June 29, 2016

Intermittent clouds

Reasons vary for firings


Staff Writer

BEREA — Coach Romeo Crennel didn’t win enough games but handled himself with class.

General manager Phil Savage succeeded in improving the talent level, but had leadership deficiencies and cracked when the pressure built.

Those are the reasons the Browns are facing their third organization overhaul since 2001, as owner Randy Lerner felt compelled to fire both after they went 24-40 in four years as a tandem.

Savage was officially fired Sunday night, but was informed Saturday afternoon. Crennel was fired Monday morning, and it says something that it went down in that order.

“I get along very, very well with Romeo,” Lerner said Monday. “It’s a very, very important relationship for me and he knows that. Explicitly.

“Romeo was gracious to a fault. I asked him specifically if there were circumstances under which he’d be interested in coaching at the Browns and he said there were.”

It would be unusual for a coach to assume a lesser position on the staff, such as defensive coordinator, but quarterback Brady Quinn didn’t think it would be a weird dynamic for the players.

“We’re accustomed to being around Romeo as a coach,” he said. “Maybe it would be weird for him not having the type of role he’s had.

“I know all the players liked him, they love having him around, I think they would be at peace with that.”

Crennel and Savage declined to meet with reporters but issued statements through the team.

“Some progress was made in my four years here, but not enough to go forward in this position,” said Crennel, who is owed about $12 million for the final three years of his contract. “Though this past year has been tough, my experience in Cleveland has been a good one.

“I did not win enough games so I must move on. Thank you for the opportunity.”

The relationship between Savage and Lerner had deteriorated in the last six months, much like the one between Savage and Crennel. After two weeks of serious discussions and with Lerner ready to make major changes, he determined Savage wasn’t going to be part of the next coach’s hiring.

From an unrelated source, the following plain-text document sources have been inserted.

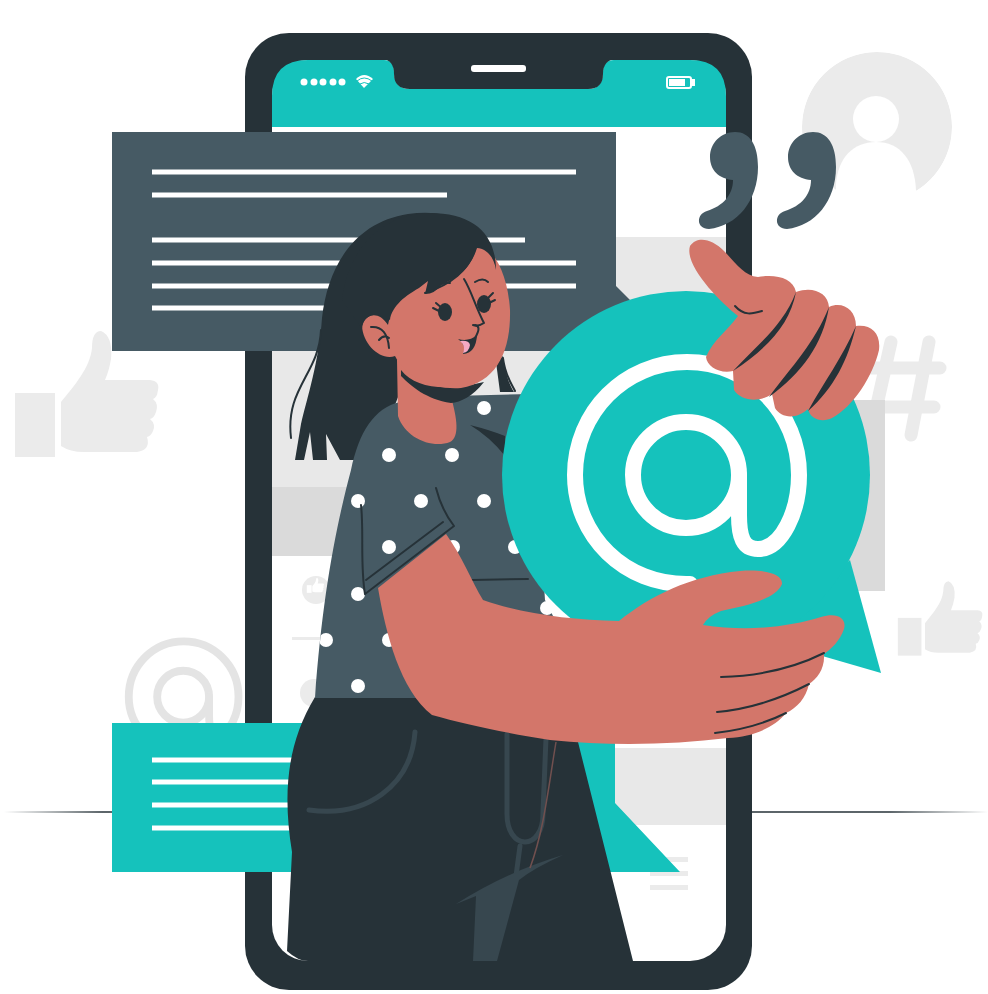
<!DOCTYPE html>
<html lang="en">
<head>
<meta charset="utf-8">
<title>Mention on social media</title>
<style>
:root {
  --teal: #15c2bc;
  --slate: #465a64;
  --ink: #263238;
  --skin: #d3766a;
  --pale: #ebebeb;
  --mist: #e8e8e8;
  --grey: #dadada;
  --seam: #37474f;
  --white: #fff;
}
html, body { margin: 0; background: var(--white); overflow: hidden; }
svg { display: block; width: 988px; height: 994px; }
.teal { fill: var(--teal); }
.slate { fill: var(--slate); }
.ink { fill: var(--ink); }
.skin { fill: var(--skin); }
.pale { fill: var(--pale); }
.mist { fill: var(--mist); }
.grey { fill: var(--grey); }
.white { fill: var(--white); }
.seam { fill: var(--seam); }
.line { fill: none; stroke: var(--ink); stroke-width: 2; stroke-linecap: round; stroke-linejoin: round; }
.stitch { fill: none; stroke: var(--seam); stroke-width: 5; stroke-linecap: round; }
.message { fill: none; stroke: var(--white); stroke-width: 5; }
.at { fill: none; stroke-width: 16; stroke-linecap: round; stroke-linejoin: round; }
.hash { fill: none; stroke: var(--pale); stroke-width: 13; stroke-linecap: round; }
</style>
</head>
<body>
<svg viewBox="0 0 988 994" role="img" aria-label="Woman in front of a large phone hugging a speech bubble with an at sign">
  <defs>
    <g id="thumb">
      <rect x="15" y="393" width="40" height="64"/>
      <path d="M61 402C74 386 90 368 92 348Q92 331 101 331Q113 336 111 359Q109 371 105 380H150Q160 381 158 390Q157 398 153 399Q159 404 156 412Q154 418 150 419Q156 424 153 431Q151 436 147 437Q151 450 137 452H84Q70 452 61 446Z"/>
    </g>
    <g id="at-sign">
      <circle cx="686" cy="475" r="53"/>
      <path d="M690 584C624 586 575 535 575 475C575 412 625 362 687 362C749 362 799 412 799 475C799 511 782 549 758 549C743 549 739 537 739 515V475"/>
    </g>
    <path id="quote-mark" d="M735 132C750 132 758 145 758 167C758 201 737 226 709 229C696 229 696 214 707 211C723 206 733 195 733 180C719 179 710 170 710 157C710 143 721 132 735 132Z"/>
    <linearGradient id="ground-fade">
      <stop offset="0" stop-color="#263238" stop-opacity="0"/>
      <stop offset=".1" stop-color="#263238" stop-opacity=".75"/>
      <stop offset=".9" stop-color="#263238" stop-opacity=".75"/>
      <stop offset="1" stop-color="#263238" stop-opacity="0"/>
    </linearGradient>
    <clipPath id="shirt-shape">
      <path d="M400 400C374 408 359 432 351 470C335 530 322 600 315 700H440L600 690L548 600L530 394L452 396Z"/>
    </clipPath>
    <clipPath id="avatar-shape"><path d="M802 127A75 75 0 1 1 916 191V220H802Z"/></clipPath>
  </defs>

  <rect class="white" width="988" height="994"/>
  <rect x="4" y="811" width="984" height="2" fill="url(#ground-fade)"/>

  <g id="background-icons">
    <use href="#thumb" class="pale"/>
    <use href="#thumb" class="pale" transform="translate(889 386) scale(.59)"/>
    <g clip-path="url(#avatar-shape)">
      <circle class="pale" cx="877" cy="127" r="75"/>
      <circle class="white" cx="876" cy="119" r="23"/>
      <path class="white" d="M836 225V184C838 158 853 142 876 142C900 142 915 160 916 191V225Z"/>
    </g>
    <path class="hash" d="M891 342L870 436M929 342L911 435M868 368H940M860 407H934"/>
    <use href="#at-sign" class="at" stroke="#e4e4e4" transform="translate(-153 464) scale(.49)"/>
    <rect class="grey" x="780" y="400" width="105" height="191"/>
  </g>

  <g id="phone">
    <rect class="ink" x="245" y="33" width="507" height="957" rx="44"/>
    <rect class="white" x="272" y="60" width="454" height="901" rx="36"/>
    <path class="teal" d="M272 127V96Q272 60 308 60H384Q394 60 394 72Q394 89 410 89H588Q603 89 603 72Q603 60 614 60H690Q726 60 726 96V127Z"/>
    <path class="ink" d="M382 59H616Q603 60 603 74Q603 89 588 89H410Q394 89 394 74Q394 60 382 59Z"/>
    <rect class="white" x="471" y="65" width="55" height="7" rx="3"/>
    <g class="white">
      <circle cx="304" cy="82" r="3.5"/><circle cx="314" cy="82" r="3.5"/><circle cx="323" cy="82" r="3.5"/><circle cx="333" cy="82" r="3.5"/><circle cx="342" cy="82" r="3.5"/>
      <path d="M356 79Q364 71 373 79L364 88Z"/>
      <rect x="692" y="79" width="3" height="7"/>
    </g>
    <path d="M357 81Q364 75 372 81M360 84Q364 81 369 84" fill="none" stroke="#15c2bc"/>
    <rect x="667" y="77" width="24" height="11" rx="2" fill="none" stroke="#fff" stroke-width="2"/>
    <rect class="white" x="669" y="79" width="16" height="7"/>
    <rect class="mist" x="272" y="237" width="454" height="250"/>
    <rect class="grey" x="272" y="487" width="454" height="69"/>
    <rect class="mist" x="560" y="748" width="166" height="77"/>
    <g class="pale">
      <circle cx="316" cy="590" r="14"/>
      <rect x="292" y="637" width="40" height="3"/>
      <circle cx="314" cy="693" r="14"/>
      <rect x="650" y="857" width="38" height="5"/><rect x="650" y="871" width="38" height="5"/><rect x="650" y="885" width="38" height="5"/>
    </g>
    <use href="#thumb" class="white" transform="translate(305 538) scale(.12)"/>
  </g>

  <g id="message-bubbles">
    <path class="slate" d="M112 132H616V286L681 351H112Z"/>
    <path class="message" d="M152 172H576M152 195H447M152 240H525M152 263H576M152 286H576M152 308H480"/>
    <path class="teal" d="M112 723H615V803L680 872H112Z"/>
    <path class="message" d="M152 760H300M152 782H300M152 805H300M152 828H300"/>
  </g>

  <g id="woman">
    <g id="hair-back">
      <path class="ink" d="M408 214C356 222 328 264 322 318C319 362 307 398 301 424L295 460H304L310 432L313 460H327L326 434L340 460H356C380 430 402 406 402 374L480 360L495 270C488 224 452 208 408 214Z"/>
      <path class="line" d="M321 330C319 374 285 388 291 438M503 358C505 375 511 383 515 391"/>
      <path class="ink" d="M496 362L503 356C506 376 510 386 514 392H500Z"/>
    </g>

    <g id="trousers">
      <path class="ink" d="M315 697C288 742 282 790 292 852L287 951Q298 961 308 961H633L577 738L440 697Z"/>
      <path class="stitch" d="M507 734V812C506 852 544 852 543 812L546 738"/>
      <path class="stitch" d="M415 732C411 786 366 818 309 810" stroke-width="3"/>
      <path class="stitch" d="M520 846L516 876"/>
      <path class="seam" d="M456 904Q506 872 563 855Q534 868 519 880L497 961H473L476 896Z"/>
      <path d="M556 742C548 790 544 830 530 868" fill="none" stroke="#71504f" stroke-width="1.5"/>
    </g>

    <g id="shirt">
      <path class="slate" d="M400 402C374 408 359 432 351 470C335 530 322 600 315 698H440L590 690L545 600L532 394L452 396Z"/>
      <g class="white" clip-path="url(#shirt-shape)">
        <circle cx="484" cy="408" r="7"/><circle cx="389" cy="455" r="7"/><circle cx="452" cy="455" r="7"/>
        <circle cx="358" cy="501" r="7"/><circle cx="421" cy="501" r="7"/><circle cx="484" cy="501" r="7"/>
        <circle cx="389" cy="547" r="7"/><circle cx="453" cy="547" r="7"/><circle cx="515" cy="547" r="7"/>
        <circle cx="358" cy="594" r="7"/><circle cx="326" cy="640" r="7"/><circle cx="389" cy="640" r="7"/>
        <circle cx="358" cy="686" r="7"/><circle cx="547" cy="608" r="7"/>
      </g>
      <path class="ink" d="M470 425Q490 430 505 436V456Q490 437 470 425Z"/>
      <path class="line" d="M361 505C364 530 360 565 365 594L454 526C444 513 439 500 436 488M366 580L443 522M472 580L528 579"/>
    </g>

    <g id="head">
      <path class="skin" d="M397 360L398 416C405 438 432 449 450 442C460 437 457 418 451 397L480 380L450 340Z"/>
      <path class="ink" d="M401 370C416 389 446 391 484 382C472 397 461 402 451 403C426 399 412 387 401 376Z"/>
      <path class="skin" d="M393 300C389 310 391 315 390 320C379 311 364 314 362 326C363 345 381 361 395 356C406 378 433 390 461 388C496 382 511 352 510 310C508 276 496 255 484 245L425 270Z"/>
      <path class="ink" d="M388 325C392 306 402 298 419 288L428 281L425 294Q435 294 442 284C460 278 472 265 477 248C488 249 494 258 496 270C496 233 472 213 430 213C380 214 348 250 342 300L362 329C363 314 378 309 388 325Z"/>
      <path class="line" d="M425 293C450 285 470 270 475 248M371 327C382 326 388 334 389 348M379 340Q384 334 389 338"/>
      <path class="line" d="M464 279C471 290 476 308 484 323Q478 327 473 325" stroke-width="3"/>
      <path class="line" d="M434 290Q442 281 450 283M475 282Q483 277 488 282" stroke-width="6"/>
      <ellipse class="ink" cx="445" cy="312" rx="7" ry="9"/>
      <ellipse class="ink" cx="484" cy="304" rx="7" ry="9"/>
      <path class="line" d="M433 308L441 312M436 303L443 309M487 299L493 293M489 303L495 300"/>
      <path class="ink" d="M458 339Q469 342 477 335Q476 353 463 354Q467 345 458 339Z"/>
      <path d="M460 341Q469 340 470 345Q469 352 463 353Q466 346 460 341Z" fill="#f5a9c4"/>
      <path class="line" d="M475 325Q482 326 475 338"/>
    </g>
  </g>

  <g id="mention-bubble">
    <path class="teal" d="M850 560L881 673L760 638Z"/>
    <circle class="teal" cx="686" cy="475" r="184"/>
    <use href="#at-sign" class="at" stroke="#fff"/>
  </g>

  <g id="quotation-marks" class="slate">
    <use href="#quote-mark"/>
    <use href="#quote-mark" x="78"/>
  </g>

  <g id="upper-hand">
    <path class="skin" d="M690 246C698 235 713 240 724 251C736 263 744 276 758 277C776 274 793 278 796 292C813 286 828 293 829 307C842 301 856 309 856 326C871 324 881 333 879 350C873 376 853 407 832 418C822 423 810 419 808 409C796 420 781 418 775 408L772 394C759 403 741 401 734 390L733 371C720 374 707 367 706 357C713 340 728 330 738 316C718 300 684 265 690 246Z"/>
    <path class="ink" d="M796 292C790 324 768 348 733 371C758 344 783 326 796 292ZM829 307C823 344 802 373 769 397C792 366 814 344 829 307ZM856 326C848 360 834 388 808 411C824 382 842 358 856 326Z"/>
    <path class="line" d="M735 306C744 316 752 314 762 311"/>
  </g>

  <g id="lower-arm">
    <path class="skin" d="M378 588L446 534C462 556 472 582 483 600C522 614 570 620 619 621C650 596 690 576 740 571C765 569 783 574 782 584C776 599 746 606 721 611Q708 616 703 625C748 632 788 627 821 617C837 612 847 618 844 629C840 641 831 649 824 654C825 669 817 679 809 684C806 698 797 708 786 713C774 728 752 737 728 738C670 745 610 746 550 740C505 733 464 724 432 715C400 690 386 634 378 588Z"/>
    <path class="line" d="M721 677C758 676 794 668 824 653M717 712C750 709 780 699 809 684M715 733C742 730 766 723 786 713"/>
  </g>
</svg>
</body>
</html>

“It became very clear that our management styles really were not adequately compatible to move into another phase,” Lerner said. “Within management style, I would put how this place is run from a leadership perspective, identity, communication.”

Savage publicly blamed Crennel for the struggles that led to a 4-12 season after a 10-6 finish in 2007. He went into a rant on the radio in which he listed his various duties. He feuded with Kellen Winslow Jr. after the tight end developed a staph infection. And he sent an e-mail to a fan that contained an implied expletive.

Lerner wouldn’t answer when asked if Savage breached his contract because of the e-mail or if he’d try to recoup some of the $10.8 million still owed on a contract that runs through 2012. Lerner denied that was the reason for the dismissal and complimented Savage’s talent acquisition.

“When I look back (at the hiring of Savage), the priority of the Browns was to get players and he had a very, very impressive background that met that need,” Lerner said. “Four years later, we have a significantly improved roster.”

Savage agrees and took a parting shot at the coaching in a statement released by the team. Savage hasn’t returned messages seeking comment.

“Things did not go as well as we had expected, particularly in 2008, however, I do anticipate this team bouncing back and having success in the future,” he said in the statement.

Crennel struggled in game management and with discipline of some of the younger players. The team was beset with injuries this year, especially at quarterback, and finished the season without scoring an offensive touchdown in six straight losses. The 24-quarter drought is a modern NFL record, surpassing the Bears’ streak of 22 in 1974.

In the 31-0 loss Sunday, the Browns passed for 26 yards and Jerome Harrison was the leading receiver with two catches for minus-1 yard.

“I don’t really know what happened this year,” left tackle Joe Thomas said. “But I know we didn’t win enough games. In the NFL, it’s a business. It doesn’t matter who’s nice, it matters who wins.”

Lerner said the assistant coaches remain under contract and said emphatically that some could return. (Offensive coordinator Rob Chudzinski signed an extension through 2011 after last season and is due about $8 million.) The decision will be left up to the next coach, as Lerner said he regretted giving Savage authority over Crennel’s staff.

Lerner said he’s learned a lot since he hired Savage and Crennel early in 2005.

“The organizational structure, the rules systems that govern everything from conduct and discipline-related issues to the compatibility of GM and head coach style-wise, background-wise,” he said. “I am responsible for the fact that we are interviewing for these jobs again. There’s no question about that.”

Petrak may be reached at spetrak@chroniclet.com or 440-329-7136.